Missouri's secretary of state says he plans to appeal a court ruling blocking key portions of the state's voter photo ID law ahead of the November elections.
Senior Cole County Circuit Judge Richard Callahan issued a permanent injunction Tuesday barring a requirement that voters lacking valid photo IDs sign a sworn statement and present another form of ID to cast regular ballots.
Secretary of State Jay Ashcroft says he believes a higher court will overturn the decision.
The lawsuit was brought on behalf of voters by the liberal advocacy group Priorities USA. Chairman Guy Cecil praised the ruling as "an important victory for voting rights" that will ensure elections are "open and accessible to every eligible voter."
The 2016 law was enacted when the Republican-led Legislature overrode the veto of Democratic Gov. Jay Nixon.
A Missouri judge has blocked election officials from enforcing parts of a voter photo identification law.

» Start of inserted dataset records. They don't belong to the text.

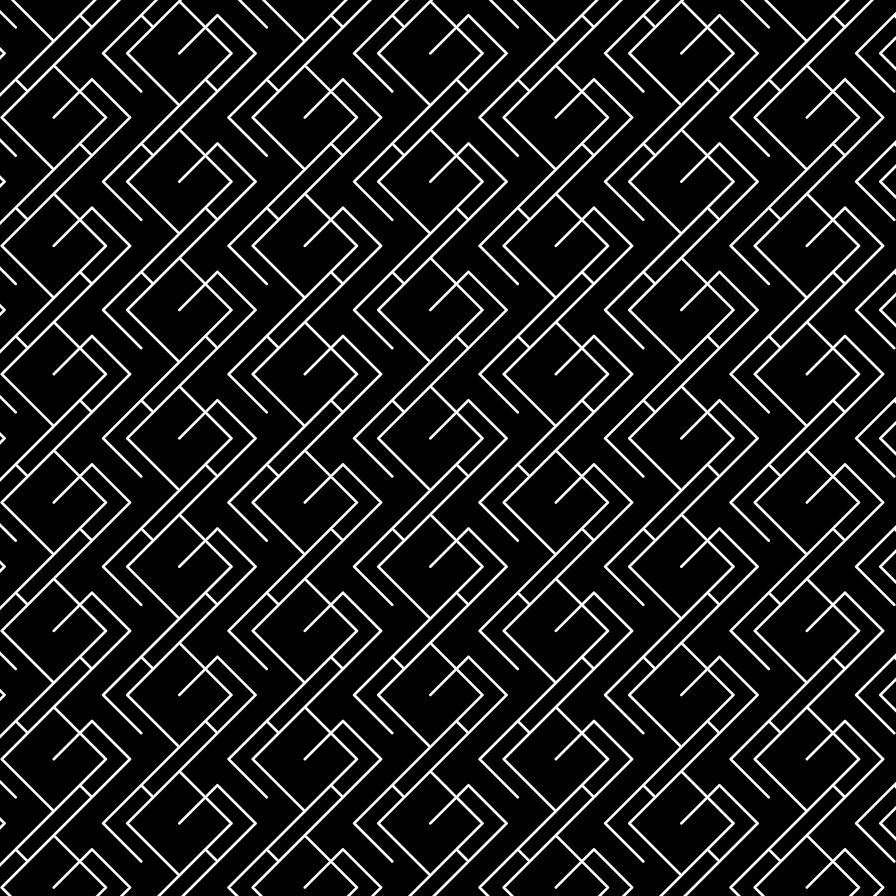
Give the GLSL for this pattern, as a WebGL 1 fragment shader.

```glsl
precision highp float;
// Staggered lattice of white hooked diamonds linked by diagonal double rails on black.

uniform vec2 u_resolution;

const float ROW_HEIGHT = 0.14323;           // vertical repeat, in canvas heights
const vec2 ORIGIN = vec2(0.4803, 0.5108);   // centre of one motif on the canvas
const float COLUMN_STEP = 0.978;            // column spacing, in row heights
const float INNER = 0.406;                  // half diagonal of the inner diamond
const float OUTER = 1.0 - INNER;            // half diagonal of the outer diamond
const float LINE_WIDTH = 0.00295;           // in canvas heights
const vec3 BACKGROUND = vec3(0.004);
const vec3 LINE_COLOR = vec3(1.0);

float segmentDistance(vec2 p, vec2 a, vec2 b) {
  vec2 ap = p - a;
  vec2 ab = b - a;
  return length(ap - ab * clamp(dot(ap, ab) / dot(ab, ab), 0.0, 1.0));
}

// One motif, in row heights, centred on the free tip of its hook.
float motifDistance(vec2 p, float inner, float outer) {
  vec2 peak = vec2(0.5 * outer);

  // Hook and outer shoulder
  float d = segmentDistance(p, vec2(0.0), peak);
  d = min(d, segmentDistance(p, peak, vec2(outer, 0.0)));

  // Two parallel rails running down to the motif below
  d = min(d, segmentDistance(p, vec2(outer, 0.0), vec2(-inner, -1.0)));
  d = min(d, segmentDistance(p, vec2(inner, 0.0), vec2(-outer, -1.0)));

  // Inner diamond sides
  d = min(d, segmentDistance(p, vec2(inner, 0.0), vec2(0.0, inner)));
  d = min(d, segmentDistance(p, vec2(-inner, 0.0), vec2(0.0, -inner)));

  // Loose outer tail
  d = min(d, segmentDistance(p, vec2(-outer, 0.0), -peak));

  // Rungs across the rails, at opposite corners
  vec2 falling = vec2(0.5, -0.5);
  d = min(d, segmentDistance(p, falling * inner, falling * outer));
  return min(d, segmentDistance(p, -falling * inner, -falling * outer));
}

// Nearest line over the neighbouring motifs; odd columns shift by half a row.
float latticeDistance(vec2 p, float columnStep) {
  float nearestColumn = floor(p.x / columnStep + 0.5);
  float d = 10.0;
  for (int i = -1; i <= 1; i++) {
    float column = nearestColumn + float(i);
    float y = p.y - 0.5 * mod(column, 2.0);
    vec2 local = vec2(p.x - column * columnStep, fract(y + 0.5) - 0.5);
    for (int j = -1; j <= 1; j++) {
      d = min(d, motifDistance(local + vec2(0.0, float(j)), INNER, OUTER));
    }
  }
  return d;
}

float strokeCoverage(float d, float width, float pixel) {
  return clamp(0.5 + (0.5 * width - d) / pixel, 0.0, 1.0);
}

void main() {
  float side = min(u_resolution.x, u_resolution.y);
  vec2 uv = gl_FragCoord.xy / side;
  float d = latticeDistance((uv - ORIGIN) / ROW_HEIGHT, COLUMN_STEP) * ROW_HEIGHT;
  float ink = strokeCoverage(d, LINE_WIDTH, 1.0 / side);
  gl_FragColor = vec4(mix(BACKGROUND, LINE_COLOR, ink), 1.0);
}
```
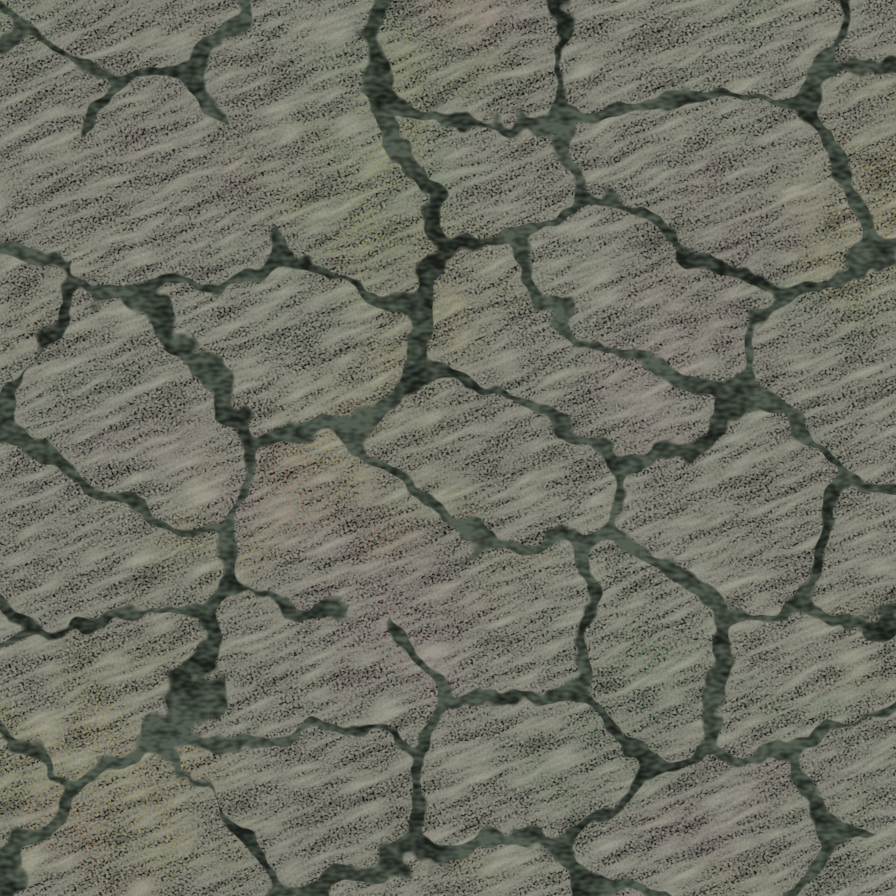
Reproduce this texture procedurally as a three.js fragment shader.

```glsl
// Cracked stone: pale plates brushed with slanted streaks and dark grain,
// split by a warped Voronoi network of mossy cracks of uneven width.
// Streaks, grain, tints and crack mottling all come from gradient noise.

varying vec2 vUv;

const vec2  PLATE_COUNT   = vec2(4.5, 5.7);
const float PLATE_JITTER  = 0.9;
const float CRACK_WIDTH   = 0.036;  // half width, in plate units
const float CRACK_SOFT    = 0.011;
const float JUNCTION_FILL = 34.0;   // lower fills the corners more
const float STREAK_ANGLE  = 0.39;
const vec2  STREAK_COARSE = vec2(12.0, 66.0);
const vec2  STREAK_FINE   = vec2(30.0, 165.0);
const vec2  GRAIN_SCALE   = vec2(330.0, 410.0);
const float STONE_TONE    = 0.472;
const vec3  STONE_HUE     = vec3(1.0, 1.0, 0.905);
const vec3  CRACK_DARK    = vec3(0.105, 0.125, 0.105);
const vec3  CRACK_LIGHT   = vec3(0.325, 0.365, 0.315);
const vec3  TINT_MOSS     = vec3(-0.05, 0.02, -0.03);
const vec3  TINT_OCHRE    = vec3(0.05, 0.025, -0.06);
const vec3  TINT_MAUVE    = vec3(0.02, -0.045, 0.005);

vec2 hash2(vec2 p) {
  vec3 h = fract(p.xyx * vec3(0.1031, 0.1030, 0.0973));
  h += dot(h, h.yzx + 33.33);
  return fract((h.xx + h.yz) * h.zy);
}

float cornerSlope(vec2 cell, vec2 offset) {
  float angle = 6.28319 * hash2(cell + 71.0).x;
  return dot(vec2(cos(angle), sin(angle)), offset);
}

float gradientNoise(vec2 p) {
  vec2 i = floor(p), f = p - i;
  vec2 u = f * f * f * (f * (f * 6.0 - 15.0) + 10.0);
  vec2 e = vec2(1.0, 0.0);
  return mix(mix(cornerSlope(i, f), cornerSlope(i + e, f - e), u.x),
             mix(cornerSlope(i + e.yx, f - e.yx), cornerSlope(i + e.xx, f - e.xx), u.x), u.y);
}

vec2 noisePair(vec2 p) {
  return vec2(gradientNoise(p), gradientNoise(p + 37.4));
}

vec2 plateCentre(vec2 cell) {
  return cell + 0.5 + PLATE_JITTER * (hash2(cell + 13.0) - 0.5);
}

// Distance to the plate border, smoothly merged where borders meet.
float borderDistance(vec2 p) {
  vec2 home = floor(p), nearestCell = home, nearest = vec2(8.0);
  for (int y = -1; y <= 1; y++)
    for (int x = -1; x <= 1; x++) {
      vec2 cell = home + vec2(float(x), float(y));
      vec2 away = plateCentre(cell) - p;
      if (dot(away, away) < dot(nearest, nearest)) {
        nearest = away;
        nearestCell = cell;
      }
    }
  float sum = 0.0;
  for (int y = -2; y <= 2; y++)
    for (int x = -2; x <= 2; x++) {
      if (x == 0 && y == 0) continue;
      vec2 away = plateCentre(nearestCell + vec2(float(x), float(y))) - p;
      float d = dot(0.5 * (nearest + away), normalize(away - nearest));
      sum += exp(-JUNCTION_FILL * d);
    }
  return -log(sum) / JUNCTION_FILL;
}

// Crack coverage: ragged borders that swell in places and fade out in others.
float crackMask(vec2 p) {
  vec2 warped = p + 0.05 * noisePair(p * 7.0) + 0.022 * noisePair(p * 22.0 + 5.0)
              + 0.007 * noisePair(p * 58.0 + 9.0);
  float d = borderDistance(warped * PLATE_COUNT);
  float swell = smoothstep(0.28, 0.65, gradientNoise(p * 3.1 + 19.0));
  float gap = smoothstep(0.24, 0.48, gradientNoise(p * 4.3 + 51.0));
  float halfWidth = CRACK_WIDTH + 0.035 * gradientNoise(p * 12.0 + 8.0)
                  + 0.025 * gradientNoise(p * 45.0 + 2.0) + 0.12 * swell - 0.15 * gap;
  return 1.0 - smoothstep(-CRACK_SOFT, CRACK_SOFT, d - halfWidth);
}

vec3 crackColor(vec2 p) {
  float shade = 0.56 + 0.75 * gradientNoise(p * 9.0 + 3.0)
              + 0.65 * gradientNoise(p * vec2(36.0, 75.0))
              + 0.70 * gradientNoise(p * vec2(110.0, 200.0));
  return mix(CRACK_DARK, CRACK_LIGHT, clamp(shade, 0.0, 1.0));
}

float tintPatch(vec2 p, float seed) {
  return smoothstep(0.08, 0.45, gradientNoise(p * 3.4 + seed) + 0.3 * gradientNoise(p * 17.0 + seed));
}

vec3 stoneColor(vec2 p) {
  float c = cos(STREAK_ANGLE), s = sin(STREAK_ANGLE);
  vec2 along = vec2(c * p.x + s * p.y, c * p.y - s * p.x) + 3.0;
  vec2 brushed = along + vec2(0.0, 0.004 * gradientNoise(along * 24.0));
  float streak = 2.7 * gradientNoise(brushed * STREAK_COARSE)
               + 2.3 * gradientNoise(brushed * STREAK_FINE);
  float grain = gradientNoise(along * GRAIN_SCALE)
              + 0.6 * gradientNoise(along.yx * GRAIN_SCALE * 0.83 + 40.0);
  float rough = 1.0 - smoothstep(-0.8, 0.9, streak);
  float tone = STONE_TONE + 0.058 * streak + 0.02 * gradientNoise(p * 5.0 + 63.0)
             + 0.15 * grain * (0.35 + rough)
             - 0.13 * rough * smoothstep(0.1, 0.5, -grain);

  // Faint mineral tints, broken up by a second grain.
  float fleck = smoothstep(-0.1, 0.4, gradientNoise(along * GRAIN_SCALE * 0.7 + 90.0));
  vec3 tint = TINT_MOSS * tintPatch(p, 11.0) + TINT_OCHRE * tintPatch(p, 29.0)
            + TINT_MAUVE * tintPatch(p, 47.0);
  return clamp(tone, 0.1, 0.6) * STONE_HUE + tint * fleck;
}

void main() {
  vec3 color = mix(stoneColor(vUv), crackColor(vUv), crackMask(vUv));
  gl_FragColor = vec4(color, 1.0);
}
```
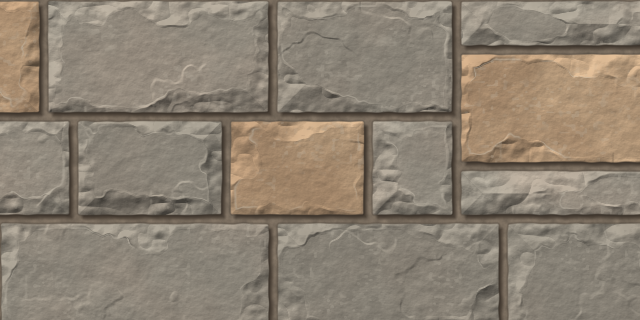
Write a Shadertoy shader that draws this texture.

```glsl
const vec3 GREY = vec3(.535, .512, .468);
const vec3 GREY_WARM = vec3(.565, .525, .475);
const vec3 TAN = vec3(.675, .570, .455);
const vec3 TAN_DARK = vec3(.590, .480, .375);
const vec3 DUST = vec3(.76, .73, .67);
const vec3 MORTAR = vec3(.475, .425, .368);
const vec3 SHADOW = vec3(.255, .218, .182);

// Joint centres, in canvas heights
const vec4 WALL_LEVELS = vec4(1.01, .635, .315, -.1);
const vec4 STACK_LEVELS = vec4(1.01, .844, .479, .315);
const vec4 TOP_JOINTS = vec4(.137, .853, 1.427, 2.1);
const vec4 MIDDLE_JOINTS = vec4(.230, .707, 1.151, 1.427);
const vec4 BASE_JOINTS = vec4(-.01, .854, 1.573, 2.1);
const float STACK_X = 1.427;
const ivec3 TAN_STONE = ivec3(0, 2, -1);

const float HALF_JOINT = .0145;
const float CHIP_DEPTH = .085;
const float RELIEF = .40;
const vec2 LIGHT = vec2(-.50, .86);
const vec2 SHADOW_OFFSET = vec2(-.012, .013);

struct Stone { vec2 low; vec2 high; float seed; bool isTan; };

float hash(vec2 p) {
    vec3 a = fract(p.xyx * .1031);
    a += dot(a, a.yzx + 33.33);
    return fract((a.x + a.y) * a.z);
}

float noise(vec2 p) {
    vec2 i = floor(p), f = fract(p);
    f = f * f * (3. - 2. * f);
    return mix(mix(hash(i), hash(i + vec2(1, 0)), f.x),
               mix(hash(i + vec2(0, 1)), hash(i + vec2(1, 1)), f.x), f.y);
}

float fbm(vec2 p) {
    float sum = 0., gain = .52;
    for (int i = 0; i < 4; i++) {
        sum += gain * noise(p);
        p = mat2(1.6, 1.2, -1.2, 1.6) * p + 7.3;
        gain *= .5;
    }
    return sum;
}

// Find the stone cell that holds a point
Stone stoneAt(vec2 p) {
    bool stacked = p.x > STACK_X && p.y > STACK_LEVELS.w;
    vec4 levels = stacked ? STACK_LEVELS : WALL_LEVELS;
    int row = p.y > levels.y ? 0 : p.y > levels.z ? 1 : 2;
    Stone s;
    s.low = vec2(-.1, levels[row + 1]);
    s.high = vec2(2.1, levels[row]);
    vec4 joints = row == 0 ? TOP_JOINTS : row == 1 ? MIDDLE_JOINTS : BASE_JOINTS;
    int column = 0;
    for (int i = 0; i < 4; i++) {
        if (p.x > joints[i]) { s.low.x = joints[i]; column++; }
        else s.high.x = min(s.high.x, joints[i]);
    }
    if (stacked) { s.low.x = STACK_X; s.high.x = 2.1; }
    s.isTan = stacked ? row == 1 : column == TAN_STONE[row];
    s.seed = hash(s.low * 61. + s.high * 37. + 9.);
    return s;
}

// Positive inside the stone, with slightly uneven edges
float edgeDistance(vec2 p, Stone s) {
    vec2 halfSize = (s.high - s.low) * .5 - HALF_JOINT - .006;
    vec2 d = abs(p - (s.low + s.high) * .5) - halfSize;
    float box = length(max(d, 0.)) + min(max(d.x, d.y), 0.) - .006;
    return -box + .004 * (noise(p * 28. + s.seed * 17.) - .5);
}

// Negative on the chipped border, positive on the split face
float chipDistance(vec2 p, Stone s) {
    float depth = smoothstep(.28, .78, fbm(p * 7. + s.seed * 17.));
    return edgeDistance(p, s) - .014 - CHIP_DEPTH * depth;
}

float height(vec2 p, Stone s) {
    vec2 q = p + s.seed * 17.;
    float chip = chipDistance(p, s);
    float border = smoothstep(.004, -.012, chip);
    vec2 bent = q + .03 * noise(q * 14.);
    float facets = abs(noise(bent * vec2(17, 23)) - .5) * .024;
    float ledge = smoothstep(-.02, .02, fbm(q * 5. + 31.) - .50);
    float ledgeMask = smoothstep(.40, .65, noise(q * 6. + 11.));
    return min(chip, 0.) * .42 + border * facets
         + ledge * ledgeMask * .0045
         + fbm(q * 13.) * .009 + fbm(q * vec2(42, 50)) * .0042;
}

vec3 stoneColour(vec2 p, Stone s) {
    vec2 q = p + s.seed * 17.;
    float mottle = smoothstep(.25, .75, fbm(q * 5. + 4.));
    vec3 colour = s.isTan ? mix(TAN_DARK, TAN, .35 + .65 * mottle)
                          : mix(GREY, GREY_WARM, mottle * (.3 + .7 * s.seed));
    colour *= .96 + .08 * s.seed + .12 * (fbm(q * 26.) - .5);

    // Slanted light on chips, ledges and grain
    vec2 e = vec2(.003, 0);
    float h = height(p, s);
    vec2 slope = vec2(height(p + e, s) - h, height(p + e.yx, s) - h) / e.x;
    colour *= clamp(1. - RELIEF * dot(slope, LIGHT), .48, 1.28);

    // Pale broken ridge and dusty flecks
    float chip = chipDistance(p, s);
    float ridge = exp(-pow(chip / .0035, 2.)) * smoothstep(.45, .75, noise(q * 19.));
    float fleck = smoothstep(.64, .85, noise(q * vec2(75, 95))) * smoothstep(.35, .7, fbm(q * 9.));
    return mix(colour, DUST, .38 * ridge + .22 * fleck);
}

void mainImage(out vec4 fragColor, in vec2 fragCoord) {
    vec2 p = fragCoord / iResolution.y;
    float pixel = 1. / iResolution.y;
    Stone s = stoneAt(p);

    // Recessed mortar, shaded by the stone above and to the left
    vec2 caster = p + SHADOW_OFFSET;
    float shade = smoothstep(-.008, .009, edgeDistance(caster, stoneAt(caster)));
    vec3 mortar = MORTAR * (.85 + .3 * fbm(p * 55.));
    mortar = mix(mortar, SHADOW, .88 * shade);

    float edge = edgeDistance(p, s);
    mortar *= mix(.82, 1., smoothstep(0., .008, -edge));
    vec3 colour = mix(mortar, stoneColour(p, s), smoothstep(-pixel, pixel, edge));
    fragColor = vec4(colour, 1.);
}
```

Tuesday's ruling strikes down a requirement that a voter lacking a valid photo ID sign a sworn statement and present some other form of identification in order to cast a regular ballot.
The ruling by Senior Cole County Judge Richard Callahan also prevents the state from advertising that a photo ID is required to vote.
The permanent injunction against portions of the 2016 law comes as voters are preparing for a Nov. 6 election headlined by the race between Democratic U.S. Sen. Claire McCaskill and her Republican challenger, Attorney General Josh Hawley.
The order didn't directly address whether the secretary of state's office could come up with a new version of the affidavit.